What needs to be done — Scan the records for the word "border". Report each line where it occurs.

[Stored data entries]
########

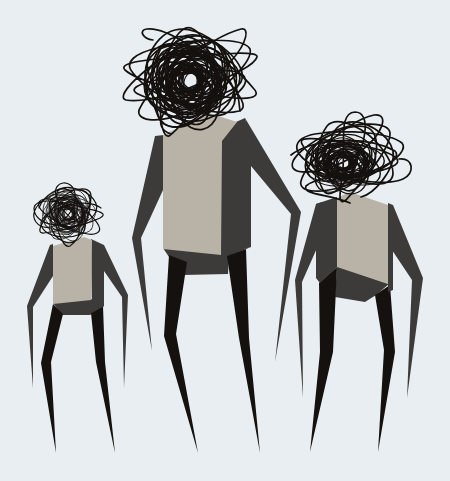
<!DOCTYPE html>
<html lang="en">
<head>
<meta charset="utf-8">
<title>Three scribble-headed figures</title>
<style>
:root { --sky: #e8eef2; --ink: #14110e; --shade: #3d3b3a; --stone: #b9b3a7; }
html, body { margin: 0; width: 450px; height: 481px; overflow: hidden; background: var(--sky); }
svg { display: block; }
.shade { fill: var(--shade); }
.front { fill: var(--stone); }
.leg { fill: var(--ink); }
.scribble { fill: none; stroke: var(--ink); stroke-width: 1.7; stroke-linecap: round; stroke-linejoin: round; }
.scribble.fine { stroke-width: 1.2; }
.coil * { vector-effect: non-scaling-stroke; }
</style>
</head>
<body>
<svg width="450" height="481" viewBox="0 0 450 481" role="img" aria-label="Three angular figures with tangled scribbles for heads">
  <defs>
    <g id="loops">
      <ellipse cx="5" cy="-3" rx="43" ry="25"/>
      <ellipse cx="-7" cy="4" rx="37" ry="31"/>
      <ellipse cx="2" cy="6" rx="33" ry="17"/>
      <ellipse cx="-3" cy="-5" rx="27" ry="21"/>
      <ellipse cx="4" cy="2" rx="22" ry="12"/>
      <ellipse cx="-2" cy="1" rx="14" ry="9"/>
    </g>
    <g id="coil" class="coil">
      <use href="#loops"/>
      <use href="#loops" transform="rotate(37)"/>
      <use href="#loops" transform="rotate(79)"/>
      <use href="#loops" transform="rotate(124)"/>
      <use href="#loops" transform="rotate(163) scale(.9)"/>
      <use href="#loops" transform="rotate(218) scale(.8)"/>
      <use href="#loops" transform="rotate(281) scale(.7)"/>
    </g>
  </defs>

  <rect width="450" height="481" fill="var(--sky)"/>

  <g id="small-figure">
    <polygon class="shade" points="50,245 53,244 53,276 33,307 33,388 27,306"/>
    <polygon class="shade" points="104,245 128,295 124,388 122,297 104,271"/>
    <polygon class="shade" points="53,303 91,299 104,306 90,315 62,315"/>
    <polygon class="leg" points="53,304 63,314 51,362 56,453 41,363"/>
    <polygon class="leg" points="91,313 103,306 105,362 115,453 96,362"/>
    <polygon class="shade" points="91,239 104,245 104,306 92,313"/>
    <polygon class="front" points="53,246 84,237 92,240 91,300 53,304"/>
    <g class="scribble fine">
      <use href="#coil" transform="translate(68 214) scale(.58)"/>
      <path d="M56 196C52 180 73 178 75 194C78 215 48 238 36 222C26 207 52 190 76 190C94 189 93 207 82 216C66 231 34 226 34 208C36 196 62 202 80 207C98 211 109 213 100 218C88 224 60 231 44 233C33 234 46 216 58 202C69 188 91 184 91 196C91 216 79 240 70 246C62 249 58 229 50 208C46 192 64 196 79 206C94 217 105 229 97 233C88 238 64 227 48 216C30 203 41 196 54 200C72 206 83 223 78 237C72 249 54 240 51 227"/>
      <path d="M39 208C43 196 60 185 73 188C91 191 102 205 94 215C83 229 70 220 61 207C53 195 57 186 66 189C80 194 92 229 81 234C67 240 43 237 41 224C40 211 83 195 101 208"/>
    </g>
  </g>

  <g id="tall-figure">
    <polygon class="shade" points="155,136 164,135 163,190 141,238 152,351 132,238"/>
    <polygon class="shade" points="245,118 301,212 275,362 291,214 251,166"/>
    <polygon class="shade" points="163,248 221,253 251,247 229,256 228,274 183,275 171,260"/>
    <polygon class="leg" points="169,255 187,262 176,334 198,453 164,336"/>
    <polygon class="leg" points="227,256 246,249 249,338 260,453 239,338"/>
    <polygon class="shade" points="236,122 245,118 251,146 251,247 221,255 221,140"/>
    <polygon class="front" points="163,135 209,113 237,122 222,141 221,255 163,249"/>
    <g class="scribble">
      <use href="#coil" transform="translate(190 81) scale(1.04)"/>
      <path d="M153 40C143 39 138 30 147 29C167 27 204 53 225 77C240 96 249 107 239 111C219 117 157 105 133 73C123 62 136 53 157 48C188 39 243 36 250 49C254 61 220 94 188 111C156 126 133 120 140 108C149 87 207 38 241 29C250 27 247 43 232 60C206 89 147 104 126 100C117 97 132 81 150 67C177 44 217 31 215 49C213 78 188 122 169 136C159 138 158 97 164 68C168 42 182 25 191 28C210 35 217 83 209 112C203 132 187 125 175 112C150 86 137 59 157 48C180 34 229 58 254 89C262 98 247 100 226 97C191 91 142 85 125 70C117 62 151 59 185 57C225 53 259 51 257 57C254 68 217 81 186 96C159 109 153 128 171 134"/>
      <path d="M148 92C139 71 152 35 175 30C196 25 225 45 233 63C243 87 229 112 207 119C186 126 165 116 151 101C138 88 152 63 178 48C200 34 222 40 226 57C231 81 221 106 195 121C177 130 162 117 165 98C169 73 205 35 216 43C230 53 238 90 240 111"/>
      <path d="M160 50C151 68 149 98 158 116C162 129 182 130 193 122C222 105 250 89 245 78C240 65 194 71 160 79C138 84 128 89 138 94C165 108 231 99 241 82C249 65 218 38 196 35C174 32 164 55 161 81"/>
    </g>
  </g>

  <g id="middle-figure">
    <polygon class="shade" points="316,204 322,202 317,248 302,282 303,398 295,280"/>
    <polygon class="shade" points="393,205 423,278 407,398 412,280 392,250"/>
    <polygon class="shade" points="337,266 389,284 376,295 365,302 335,297"/>
    <polygon class="leg" points="319,283 337,267 333,352 310,452 320,352"/>
    <polygon class="leg" points="375,295 390,285 395,352 378,452 384,350"/>
    <polygon class="shade" points="316,204 337,197 337,267 320,283 316,278"/>
    <polygon class="shade" points="388,203 393,205 393,290 388,292"/>
    <polygon class="front" points="337,198 350,192 388,205 388,284 337,267"/>
    <g class="scribble">
      <use href="#coil" transform="translate(343 163) scale(.86 .66)"/>
      <path d="M399 159C414 157 415 174 403 179C384 187 334 179 309 163C290 150 294 138 315 134C344 129 388 132 402 143C411 154 373 177 342 187C318 194 298 192 301 181C306 163 343 122 374 115C390 113 383 134 361 151C335 171 299 177 293 168C288 159 309 142 334 131C358 121 389 122 390 133C391 149 361 183 346 200C336 207 341 189 343 168C345 139 339 113 355 112C372 112 366 146 350 174C340 192 328 198 323 190C315 176 314 143 327 126C337 115 366 127 383 150C396 168 398 183 379 184C349 185 309 159 302 144C297 135 321 139 347 143C377 147 407 157 395 165C374 178 322 172 306 186C302 195 329 194 350 203"/>
      <path d="M291 155C311 139 365 134 395 151C404 160 372 175 341 177C317 179 300 168 308 154C319 137 349 123 366 127C382 132 379 163 363 181C352 197 340 192 333 176C326 156 328 128 345 123C364 118 389 134 393 151C396 169 374 194 361 197"/>
    </g>
  </g>
</svg>
</body>
</html>
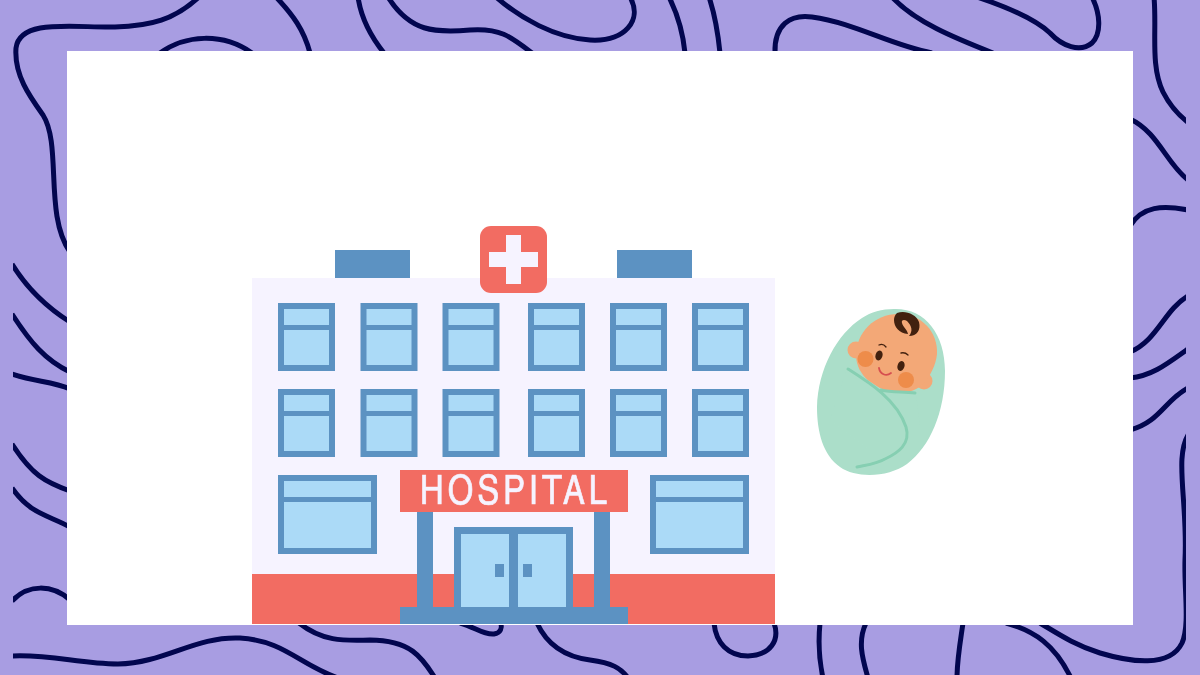
<!DOCTYPE html>
<html lang="en">
<head>
<meta charset="utf-8">
<title>Hospital and newborn</title>
<style>
:root{--lilac:#a89de2;--navy:#02064f;--paper:#fff;--wall:#f6f3ff;--coral:#f26c62;--steel:#5c92c2;--glass:#abdaf7;--mint:#abdec9;--mint-deep:#86cfb2;--skin:#f3a877;--cheek:#ee8c4a;--hair:#42210f}
*{margin:0;padding:0;box-sizing:border-box}
html,body{width:1200px;height:675px;overflow:hidden}
.slide{position:relative;width:1200px;height:675px;background:var(--lilac);overflow:hidden}
.slide svg{position:absolute;left:0;top:0;display:block}
.panel{position:absolute;left:67px;top:51px;width:1066px;height:574px;background:var(--paper)}
.waves{fill:none;stroke:var(--navy);stroke-width:5}
.wall{fill:var(--wall)}.coral{fill:var(--coral)}.steel{fill:var(--steel)}.glass{fill:var(--glass)}
.sign{font-family:"TeX Gyre Heros Cn","Roboto",sans-serif;font-size:40px;fill:var(--wall);stroke:var(--wall);stroke-width:.7}
.blanket{fill:var(--mint)}.fold{fill:none;stroke:var(--mint-deep);stroke-width:3;stroke-linecap:round}
.skin{fill:var(--skin)}.cheek{fill:var(--cheek)}.hair{fill:var(--hair)}
.brow{fill:none;stroke:var(--hair);stroke-width:1.3;stroke-linecap:round}
.smile{fill:none;stroke:#d64f4f;stroke-width:1.8;stroke-linecap:round}
</style>
</head>
<body>
<main class="slide">
<svg width="1200" height="675" viewBox="0 0 1200 675" aria-hidden="true">
<defs><clipPath id="border-area"><rect x="13" width="1173" height="675"/></clipPath></defs>
<g class="waves" clip-path="url(#border-area)">
<path d="M200 -4C175 20 150 26 115 27C75 28 20 18 16 48C14 75 30 97 43 115C62 145 44 215 70 252"/>
<path d="M160 53C185 35 222 32 252 53"/>
<path d="M276 -3C293 15 304 30 310 53"/>
<path d="M358 -3C361 18 372 38 384 53"/>
<path d="M388 -3C410 32 435 33 470 30C500 28 510 36 532 53"/>
<path d="M496 -3C520 18 555 38 590 40C625 42 643 20 630 -3"/>
<path d="M669 -3C678 15 683 33 685 53M709 -3C715 15 718 33 720 53"/>
<path d="M775 53C774 25 790 14 812 17C855 23 890 45 932 53"/>
<path d="M892 -3C915 22 955 38 993 53"/>
<path d="M977 -3C1010 8 1036 20 1050 33C1062 46 1080 53 1092 43C1102 33 1100 13 1092 -3"/>
<path d="M1154 -3C1157 30 1150 65 1163 92C1170 106 1178 115 1190 124"/>
<path d="M1130 119C1158 132 1166 163 1188 180"/>
<path d="M1130 226C1142 206 1163 205 1188 210"/>
<path d="M1130 352C1158 340 1164 310 1188 296"/>
<path d="M1130 378C1152 376 1167 364 1188 349"/>
<path d="M1130 430C1160 422 1165 400 1188 388"/>
<path d="M1190 432C1173 455 1188 500 1185 560C1184 590 1190 625 1182 643C1170 668 1130 662 1100 653C1075 645 1060 635 1040 623"/>
<path d="M12 264C28 290 48 308 70 322"/>
<path d="M12 314C30 342 45 360 70 372"/>
<path d="M12 374C35 382 52 381 70 389"/>
<path d="M12 444C32 475 45 482 70 491"/>
<path d="M12 488C30 514 48 515 70 527"/>
<path d="M12 601C28 584 52 584 70 600"/>
<path d="M12 656C50 654 80 664 118 664C165 663 195 636 240 638C285 641 298 664 338 678"/>
<path d="M299 623C322 641 342 641 370 640C410 640 422 657 435 678"/>
<path d="M460 623C475 627 483 635 494 634C501 633 502 628 501 623"/>
<path d="M537 623C548 647 567 657 590 660C612 663 621 668 628 678"/>
<path d="M714 623C716 643 728 656 748 656C771 655 780 640 774 623"/>
<path d="M820 623C818 643 819 660 823 678"/>
<path d="M866 623C857 642 863 660 868 678"/>
<path d="M963 623C960 644 957 660 957 678"/>
<path d="M1006 623C1035 631 1055 645 1071 678"/>
</g>
</svg>
<div class="panel"></div>
<svg width="1200" height="675" viewBox="0 0 1200 675" role="img" aria-label="A hospital building with a swaddled baby beside it">
<defs>
<g id="window"><rect class="steel" width="57" height="68"/><path class="glass" d="M6 6H51V22H6ZM6 27H51V62H6Z"/></g>
<g id="wide-window"><rect class="steel" width="99" height="79"/><path class="glass" d="M6 6H93V22H6ZM6 27H93V73H6Z"/></g>
<g id="window-row"><use href="#window" x="278"/><use href="#window" x="360.5"/><use href="#window" x="442.5"/><use href="#window" x="528"/><use href="#window" x="610"/><use href="#window" x="692"/></g>
</defs>
<g id="hospital">
<rect class="steel" x="335" y="250" width="75" height="28"/>
<rect class="steel" x="617" y="250" width="75" height="28"/>
<rect class="wall" x="252" y="278" width="523" height="296"/>
<rect class="coral" x="252" y="574" width="523" height="50"/>
<use href="#window-row" y="303"/>
<use href="#window-row" y="389"/>
<use href="#wide-window" x="278" y="475"/>
<use href="#wide-window" x="650" y="475"/>
<rect class="coral" x="480" y="226" width="67" height="67" rx="11"/>
<path class="wall" d="M506 235H521V252H538V267H521V284H506V267H489V252H506Z"/>
<g id="entrance">
<rect class="steel" x="454" y="527" width="119" height="82"/>
<path class="glass" d="M461 534H509V607H461ZM518 534H566V607H518Z"/>
<path class="steel" d="M495 564H504V577H495ZM523 564H532V577H523Z"/>
<path class="steel" d="M417 511H433V608H417ZM594 511H610V608H594ZM400 607H628V624H400Z"/>
<rect class="coral" x="400" y="470" width="228" height="42"/>
<text class="sign" x="420" y="504" textLength="187" lengthAdjust="spacing">HOSPITAL</text>
</g>
</g>
<g id="baby">
<path class="blanket" d="M894 309C925 308 945 334 945 371C945 412 930 447 907 464C889 477 857 479 840 467C823 455 817 432 817 407C818 369 837 334 862 318C871 312 882 309 894 309Z"/>
<g class="skin">
<circle cx="856" cy="350" r="8.5"/>
<circle cx="924" cy="381" r="8.5"/>
<path d="M898 314C922 314 938 332 937 354C936 365 930 376 924 383C917 391 905 394 893 392C875 389 857 376 856 356C856 332 875 314 898 314Z"/>
</g>
<path class="blanket" d="M847 368C860 374 873 384 884 391C895 394 906 392 916 393L920 425L870 450L830 420Z"/>
<path class="fold" d="M848 369C870 383 897 400 906 427C911 444 898 453 885 459C876 464 866 465 857 467M881 390C893 393 904 391 915 393"/>
<circle class="cheek" cx="865.500" cy="359" r="8"/>
<circle class="cheek" cx="906" cy="380" r="8"/>
<ellipse class="hair" cx="879" cy="355.500" rx="3.500" ry="5" transform="rotate(18 879 355.500)"/>
<ellipse class="hair" cx="901" cy="366" rx="3.500" ry="5" transform="rotate(18 901 366)"/>
<path class="brow" d="M879 345Q883 343 886 347M901 353Q905 352 908 355"/>
<path class="smile" d="M879 368C880 374 886 377 891 373"/>
<path class="hair" d="M897 313C905 310 916 314 919 322C921 330 917 336 909 336C913 331 912 326 907 321C904 319 901 320 902 323C903 327 907 329 908 334C899 333 894 327 894 320C894 317 895 315 897 313Z"/>
</g>
</svg>
</main>
</body>
</html>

########

Solution for this problem —
*{margin:0;padding:0;box-sizing:border-box}
<defs><clipPath id="border-area"><rect x="13" width="1173" height="675"/></clipPath></defs>
<g class="waves" clip-path="url(#border-area)">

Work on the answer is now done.